Editor’s Note: Nicole Hemmer is an associate professor of history and director of the Carolyn T. and Robert M. Rogers Center for the Study of the Presidency at Vanderbilt University. She is the author of “Messengers of the Right: Conservative Media and the Transformation of American Politics” and the forthcoming “Partisans: The Conservative Revolutionaries Who Remade American Politics in the 1990s.” She cohosts the history podcasts “Past Present” and “This Day in Esoteric Political History.” The views expressed in this commentary are her own. View more opinion on CNN.

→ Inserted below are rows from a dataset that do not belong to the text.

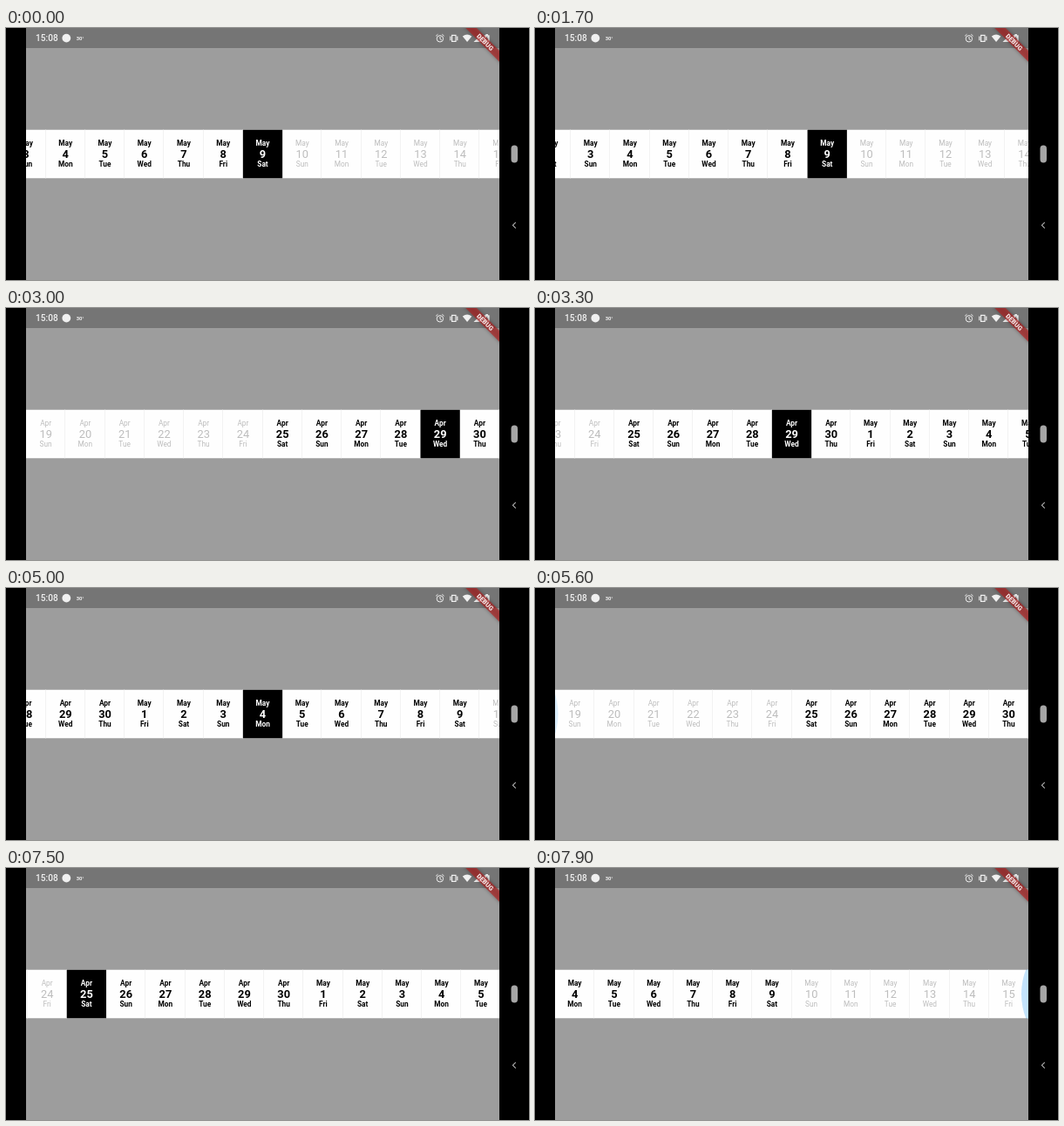
Animation of 600x289 px, one loop 8000 ms. Source, as an HTML page with a canvas:

```html
<!DOCTYPE html>
<html lang="en">
<head>
<meta charset="utf-8">
<title>Date strip</title>
<style>
  html, body { margin: 0; width: 100%; height: 100%; overflow: hidden; background: #000; }
  canvas { display: block; }
</style>
</head>
<body>
<canvas id="stage" width="600" height="289"></canvas>
<script>
const ctx = document.getElementById('stage').getContext('2d');
const LOOP = 8000, STEP = 100;
const LEFT = 23, RIGHT = 566, CELL = (RIGHT - LEFT) / 12;
const TOP = 116.5, BOTTOM = 172.5;
const DAYS = ['Sun', 'Mon', 'Tue', 'Wed', 'Thu', 'Fri', 'Sat'];
const COUNT = 27, FIRST_ACTIVE = 6, LAST_ACTIVE = 20;

// [time, scroll in cells]
const SCROLL = [
  [1600, 14.5], [1700, 13.6], [1900, 3], [2000, 0],
  [3000, 0], [3100, 1.4], [3200, 3.4], [3300, 4.5],
  [4200, 4.5], [4300, 5.4], [4400, 8], [4500, 9.5],
  [5100, 9.5], [5200, 8.9], [5300, 5.6], [5400, 1.8], [5500, 0],
  [6300, 0], [6600, 0.5],
  [7300, 0.5], [7400, 1.2], [7700, 12.5], [7800, 15]
];
// [time, reach of the edge glow in px]
const GLOW_LEFT = [[1900, 0], [2000, 10], [2200, 9], [2500, 0], [5400, 0], [5500, 5], [5600, 3.5], [5800, 0]];
const GLOW_RIGHT = [[7700, 0], [7800, 4], [7900, 8]];
// [time, tapped day]
const PICKS = [[0, 20], [3000, 10], [4300, 15], [6300, 6]];

function at(keys, t) {
  if (t <= keys[0][0]) return keys[0][1];
  for (let i = 1; i < keys.length; i++) {
    const [t0, a] = keys[i - 1], [t1, b] = keys[i];
    if (t <= t1) return a + (b - a) * (t - t0) / (t1 - t0);
  }
  return keys[keys.length - 1][1];
}

function rect(color, x, y, w, h) {
  ctx.fillStyle = color;
  ctx.fillRect(x, y, w, h);
}

function text(str, x, y, size, weight, color, align = 'center') {
  ctx.font = `${weight} ${size}px Roboto, sans-serif`;
  ctx.textAlign = align;
  ctx.fillStyle = color;
  ctx.fillText(str, x, y);
}

function fill(path, color) {
  ctx.fillStyle = color;
  ctx.fill(new Path2D(path));
}

function line(path, color, width) {
  ctx.strokeStyle = color;
  ctx.lineWidth = width;
  ctx.stroke(new Path2D(path));
}

function disc(x, y, r, color) {
  ctx.fillStyle = color;
  ctx.beginPath();
  ctx.arc(x, y, r, 0, 7);
  ctx.fill();
}

function drawCell(i, x, picked) {
  const active = i >= FIRST_ACTIVE && i <= LAST_ACTIVE;
  const april = i < 12;
  const color = picked ? '#fff' : active ? '#000' : '#bdbdbd';
  const weight = active ? 700 : 400;
  const mid = x + CELL / 2;
  if (picked) rect('#000', x, TOP, CELL, BOTTOM - TOP);
  else rect('#f2f2f2', Math.round(x + CELL) - 1, TOP, 1, BOTTOM - TOP);
  text(april ? 'Apr' : 'May', mid, 135, 8.3, weight, color);
  text(april ? 19 + i : i - 11, mid, 149.2, 12.8, weight, color);
  text(DAYS[i % 7], mid, 159.4, 8.3, weight, color);
}

function drawGlow(reach, edge, dir) {
  if (reach > 0) disc(edge + dir * (reach - 78), 144.5, 78, `rgba(33,150,243,${Math.min(0.32, 0.08 + reach * 0.024)})`);
}

function drawStrip(t) {
  const scroll = at(SCROLL, t);
  const pick = PICKS.filter(p => p[0] <= t).pop()[1];
  ctx.save();
  ctx.beginPath();
  ctx.rect(LEFT, TOP, RIGHT - LEFT, BOTTOM - TOP);
  ctx.clip();
  rect('#fefefe', LEFT, TOP, RIGHT - LEFT, BOTTOM - TOP);
  for (let i = 0; i < COUNT; i++) {
    const x = LEFT + (i - scroll) * CELL;
    if (x > LEFT - CELL && x < RIGHT) drawCell(i, x, i === pick);
  }
  drawGlow(at(GLOW_LEFT, t), LEFT, 1);
  drawGlow(at(GLOW_RIGHT, t), RIGHT, -1);
  ctx.restore();
}

function drawStatusBar() {
  const ink = '#f0f0f0';
  rect('#757575', LEFT, 0, RIGHT - LEFT, 23);
  text('15:08', 34, 15.4, 10.1, 500, ink, 'left');
  disc(69.3, 11.6, 4.9, ink);
  text('30°', 80.7, 13.7, 5.8, 700, ink, 'left');
  // alarm clock
  line('M494.2 12.3a3.7 3.7 0 1 0 7.4 0a3.7 3.7 0 1 0 -7.4 0M498 10v2.6l1.8 1.2M493.2 9.2l2.3-2M502.6 9.2l-2.3-2', ink, 1);
  // vibrating phone
  line('M511.6 8.4h4.4v7h-4.4zM509.8 9.6v4.6M517.8 9.6v4.6', ink, 1.2);
  // wifi, signal, battery
  fill('M523.8 9.4Q529 5.6 534.4 9.4L529.1 16z', ink);
  fill('M536.5 16L545.2 7.4V16z', ink);
  fill('M548.6 8.2h1.7V7h2.6v1.2h1.7V16.4h-6z', ink);
  fill('M552.2 9l-2.4 3.7h1.5v2.9l2.3-3.8h-1.4z', '#757575');
}

function drawBanner() {
  ctx.save();
  ctx.beginPath();
  ctx.rect(LEFT, 0, RIGHT - LEFT, 289);
  ctx.clip();
  ctx.translate(549.8, 16.2);
  ctx.rotate(Math.PI / 4);
  ctx.shadowColor = 'rgba(0,0,0,.5)';
  ctx.shadowBlur = 4;
  rect('rgba(183,28,28,.63)', -30, -4.5, 60, 9);
  ctx.shadowColor = 'transparent';
  text('DEBUG', 0, 2.7, 7.4, 900, '#f4e4e4');
  ctx.restore();
}

function draw(t) {
  rect('#000', 0, 0, 600, 289);
  rect('#9d9d9d', LEFT, 0, RIGHT - LEFT, 289);
  drawStatusBar();
  drawStrip(t);
  drawBanner();
  ctx.fillStyle = '#a6a6a6';
  ctx.beginPath();
  ctx.roundRect(579.5, 134.5, 7.5, 20, 3.75);
  ctx.fill();
  line('M584.8 222.8L581.4 226.2L584.8 229.6', '#b0b0b0', 1.1);
}

const start = performance.now();
function tick() {
  const t = (performance.now() - start) % LOOP;
  draw(Math.floor(t / STEP) * STEP);
  requestAnimationFrame(tick);
}
tick();
</script>
</body>
</html>
```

Florida Gov. Ron DeSantis has a clear strategy for building support for his presidential bid: chum the waters with red meat for the Republican base, then follow his rhetorical punches with legislative and executive action. From banning books in school libraries to flying migrants to blue states to firing a progressive prosecutor, DeSantis has displayed a Trumpian knack for driving media coverage.
But his agenda in Florida — which he now envisions as a blueprint for the rest of the United States — is not just about PR stunts: He has used his power as governor to translate provocation into policy with alarming speed. In doing so, he has emerged as a new kind of Republican governor: one who has used his state to demonstrate that he can institute a more effective and aggressive version of former President Donald Trump’s politics.

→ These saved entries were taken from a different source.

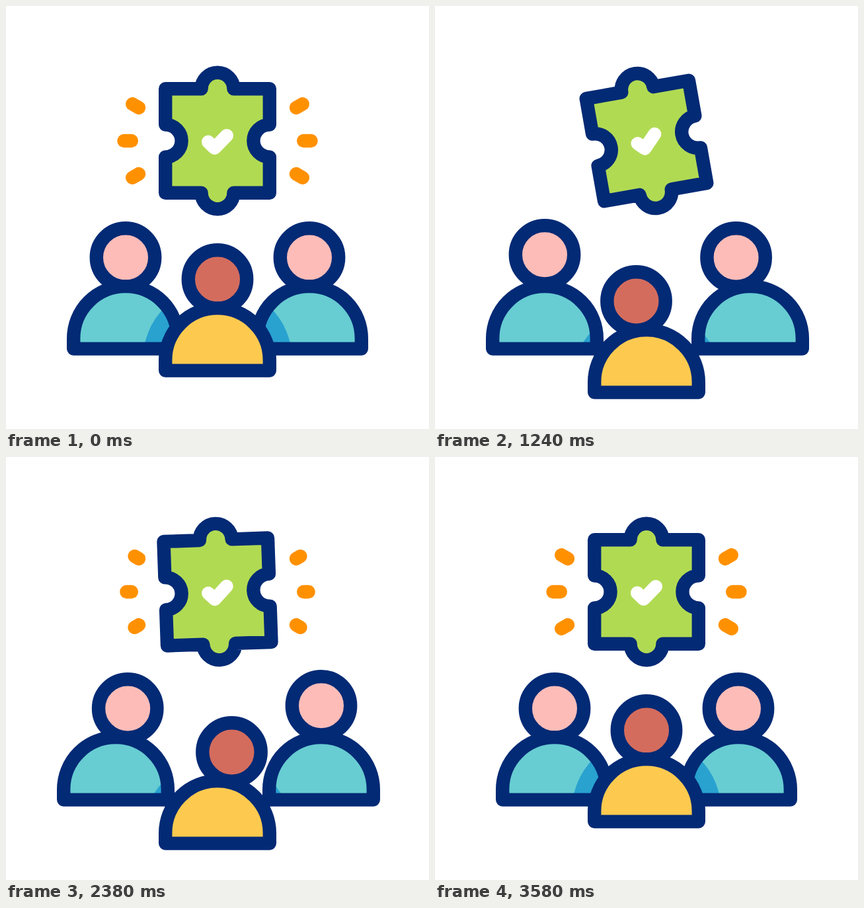
These frames come from a looping animation (640 px wide and 640 px high, 3.6 s). An HTML page:

```html
<!DOCTYPE html>
<html lang="en">
<head>
<meta charset="utf-8">
<title>Team puzzle</title>
<style>
  html, body { margin: 0; width: 100%; height: 100%; overflow: hidden; background: #fff; }
  svg { display: block; width: 640px; height: 640px; }
  .line { stroke: #032a75; stroke-width: 20.4; stroke-linejoin: round; }
  .line, .tick { vector-effect: non-scaling-stroke; }
  .tick { fill: none; stroke: #fff; stroke-width: 20; stroke-linecap: round; stroke-linejoin: round; }
  #rays { stroke: #ff9100; stroke-width: 20.4; stroke-linecap: round; }
</style>
</head>
<body>
<svg viewBox="0 0 640 640">
  <defs>
    <path id="torso"/>
    <clipPath id="inTorso"><use href="#torso"/></clipPath>
  </defs>
  <g id="rays"></g>
  <g id="puzzle"></g>
  <g id="people"></g>
</svg>
<script>
const LOOP = 3600;
const MID = 320;          // centre line of the stage
const HALF = 78.8;        // half width of the puzzle and of every torso
const KNOB = 24.4;
const HEAD_Y = 380.5, SHOULDER_Y = 502.9, BASE_Y = 518.6, PUZZLE_Y = 204;

const $ = id => document.getElementById(id);

function make(tag, parent, attrs = {}) {
  const el = document.createElementNS('http://www.w3.org/2000/svg', tag);
  set(el, attrs);
  return parent.appendChild(el);
}

function set(el, attrs) {
  for (const k in attrs) el.setAttribute(k, attrs[k]);
}

// Smooth 0 to 1 between two times, and a rise followed by a fall.
function ramp(t, from, to) {
  const u = Math.min(1, Math.max(0, (t - from) / (to - from)));
  return u * u * (3 - 2 * u);
}
const pulse = (t, a, b, c, d) => ramp(t, a, b) - ramp(t, c, d);

// Three nods of a speaking head.
function nod(t, start) {
  const u = (t - start) / 312;
  return u > 0 && u < 3 ? -4.2 * Math.sin(Math.PI * u) ** 2 : 0;
}

// Knobs stick out at top and bottom and cut in at the sides.
function puzzlePath(h, k) {
  const arc = (sweep, x, y) => `A${k} ${k} 0 0 ${sweep} ${x} ${y}`;
  return `M${-h} ${-h}H${-k}${arc(1, k, -h)}H${h}V${-k}${arc(0, h, k)}` +
    `V${h}H${k}${arc(1, -k, h)}H${-h}V${k}${arc(0, -h, -k)}Z`;
}

function person(skin, shirt, shaded) {
  const head = make('circle', $('people'), { r: 44.2, class: 'line', fill: skin });
  const body = make('g', $('people'));
  make('use', body, { href: '#torso', fill: shirt });
  const shade = shaded &&
    make('circle', make('g', body, { 'clip-path': 'url(#inTorso)' }), { r: 113, fill: '#29a2d0' });
  make('use', body, { href: '#torso', class: 'line', fill: 'none' });

  return (headX, headY, bodyX, drop, shadeY) => {
    set(head, { cx: headX, cy: headY });
    set(body, { transform: `translate(${bodyX} ${drop})` });
    if (shade) set(shade, { cx: MID - bodyX, cy: shadeY });
  };
}

set($('torso'), {
  d: `M${-HALF} ${BASE_Y}V${SHOULDER_Y}A${HALF} ${HALF} 0 0 1 ${HALF} ${SHOULDER_Y}V${BASE_Y}Z`
});
make('path', $('puzzle'), { class: 'line', fill: '#b1da53', d: puzzlePath(HALF, KNOB) });
make('path', $('puzzle'), { class: 'tick', d: 'M-14 1.6L-4.5 11L14-8' });

const left = person('#fdbcb8', '#67cdd2', true);
const right = person('#fdbcb8', '#67cdd2', true);
const mid = person('#d46c5d', '#fdca4f', false);

// Three rays fan out on each side, 30 degrees apart.
const rays = [-1, 1].flatMap(side => [-1, 0, 1].map(row => {
  const a = row * Math.PI / 6;
  const x = MID + side * (row ? 119 : 130.2), y = PUZZLE_Y + row * 50.1;
  const el = make('line', $('rays'), { x1: x, y1: y });
  return length => set(el, {
    x2: x + side * Math.cos(a) * length,
    y2: y + Math.sin(a) * length
  });
}));

function draw(t) {
  const spread = pulse(t, 0, 480, 3240, 3570);
  const swap = ramp(t, 1600, 2000);   // attention moves to the other speaker

  const drop = 33 + 33 * spread;
  const leftX = 181 - 15 * spread;
  const rightX = 459 + 18 * spread;
  const leftHead = leftX + 18.2 * swap * spread;
  const rightHead = rightX - 21.4 * (ramp(t, 400, 725) - swap);
  const midHead = MID - 15.5 * pulse(t, 0, 500, 1400, 1860) + 21.5 * pulse(t, 1400, 1860, 2560, 3000);
  const shadeY = SHOULDER_Y + drop;

  left(leftHead, HEAD_Y + nod(t, 460), leftX, 0, shadeY);
  right(rightHead, HEAD_Y + nod(t, 1912), rightX, 0, shadeY);
  mid(midHead, HEAD_Y + drop, MID, drop);

  const scale = 1 + .04 * pulse(t, 0, 180, 180, 400) - .082 * pulse(t, 180, 520, 540, 760);
  const y = PUZZLE_Y - 32 * pulse(t, 560, 780, 780, 1020) - 8.3 * pulse(t, 1340, 1600, 1900, 2160);
  const turn = -10 * pulse(t, 600, 960, 1300, 1600) - 2 * pulse(t, 1300, 1600, 2400, 2740);
  set($('puzzle'), { transform: `translate(${MID} ${y}) rotate(${turn}) scale(${scale})` });

  const glow = 1 - ramp(t, 0, 220) + pulse(t, 2290, 2440, 2540, 2690) + ramp(t, 3370, 3560);
  $('rays').style.display = glow > .001 ? '' : 'none';
  rays.forEach(ray => ray(11.3 * glow));
}

const start = performance.now();
function tick() {
  draw((performance.now() - start) % LOOP);
  requestAnimationFrame(tick);
}
tick();
</script>
</body>
</html>
```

And in pursuit of these so-called culture wars, DeSantis has vastly expanded the power of the executive in Florida, which has been one of his central goals since taking office. “I want you to give me a binder of all the authorities of the governor,” he says he told the state’s general counsel shortly after becoming governor. “What can I do as a matter of constitutional right without anybody checking me?”

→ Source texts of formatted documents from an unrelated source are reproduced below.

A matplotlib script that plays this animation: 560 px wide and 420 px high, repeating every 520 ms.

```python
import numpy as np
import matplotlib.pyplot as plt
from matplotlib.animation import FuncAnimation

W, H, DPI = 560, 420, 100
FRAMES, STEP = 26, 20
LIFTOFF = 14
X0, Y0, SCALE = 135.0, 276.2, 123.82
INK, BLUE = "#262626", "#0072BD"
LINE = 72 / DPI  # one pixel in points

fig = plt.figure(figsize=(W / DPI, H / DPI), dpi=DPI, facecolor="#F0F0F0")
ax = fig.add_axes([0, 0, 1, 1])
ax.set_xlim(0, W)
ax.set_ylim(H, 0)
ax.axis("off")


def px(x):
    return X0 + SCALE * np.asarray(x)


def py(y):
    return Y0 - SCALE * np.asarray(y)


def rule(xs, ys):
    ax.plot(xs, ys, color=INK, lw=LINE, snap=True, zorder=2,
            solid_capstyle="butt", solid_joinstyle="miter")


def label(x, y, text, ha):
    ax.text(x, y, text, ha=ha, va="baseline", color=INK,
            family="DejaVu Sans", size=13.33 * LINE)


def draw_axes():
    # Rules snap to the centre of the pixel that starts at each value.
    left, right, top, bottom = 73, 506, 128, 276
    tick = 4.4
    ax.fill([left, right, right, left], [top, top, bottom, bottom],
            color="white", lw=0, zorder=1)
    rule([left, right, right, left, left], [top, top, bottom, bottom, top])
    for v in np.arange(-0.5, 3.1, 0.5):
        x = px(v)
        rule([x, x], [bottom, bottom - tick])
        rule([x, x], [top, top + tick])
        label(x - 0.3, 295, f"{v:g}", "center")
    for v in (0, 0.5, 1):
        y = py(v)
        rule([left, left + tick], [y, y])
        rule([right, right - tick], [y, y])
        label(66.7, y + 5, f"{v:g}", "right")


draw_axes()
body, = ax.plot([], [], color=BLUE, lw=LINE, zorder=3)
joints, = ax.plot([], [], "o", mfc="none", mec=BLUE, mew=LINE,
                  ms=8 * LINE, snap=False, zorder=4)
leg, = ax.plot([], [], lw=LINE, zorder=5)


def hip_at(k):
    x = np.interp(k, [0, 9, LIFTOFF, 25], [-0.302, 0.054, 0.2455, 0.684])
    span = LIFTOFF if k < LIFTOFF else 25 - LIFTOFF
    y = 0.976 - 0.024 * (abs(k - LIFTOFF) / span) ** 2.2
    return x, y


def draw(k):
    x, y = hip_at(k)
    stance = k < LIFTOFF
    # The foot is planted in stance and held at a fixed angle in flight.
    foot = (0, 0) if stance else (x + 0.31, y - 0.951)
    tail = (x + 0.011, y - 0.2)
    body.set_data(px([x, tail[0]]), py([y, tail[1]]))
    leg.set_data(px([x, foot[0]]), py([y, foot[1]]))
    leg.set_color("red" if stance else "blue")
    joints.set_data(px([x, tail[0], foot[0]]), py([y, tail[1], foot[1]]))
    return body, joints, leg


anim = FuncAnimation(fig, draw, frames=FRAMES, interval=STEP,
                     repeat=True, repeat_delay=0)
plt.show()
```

It turns out, quite a lot. In addition to filing complaints to shut down drag shows and firing a prosecutor he disagrees with, DeSantis has leaned on a pliant legislature, which has signed off on an agenda that allows him to seize control of municipal services and development for Disney and ban subjects taught in schools. Such significant power grabs signal an attitude toward government power that goes far beyond fights over culture, playing instead into an embrace of illiberalism that has increasingly defined much of the Republican Party.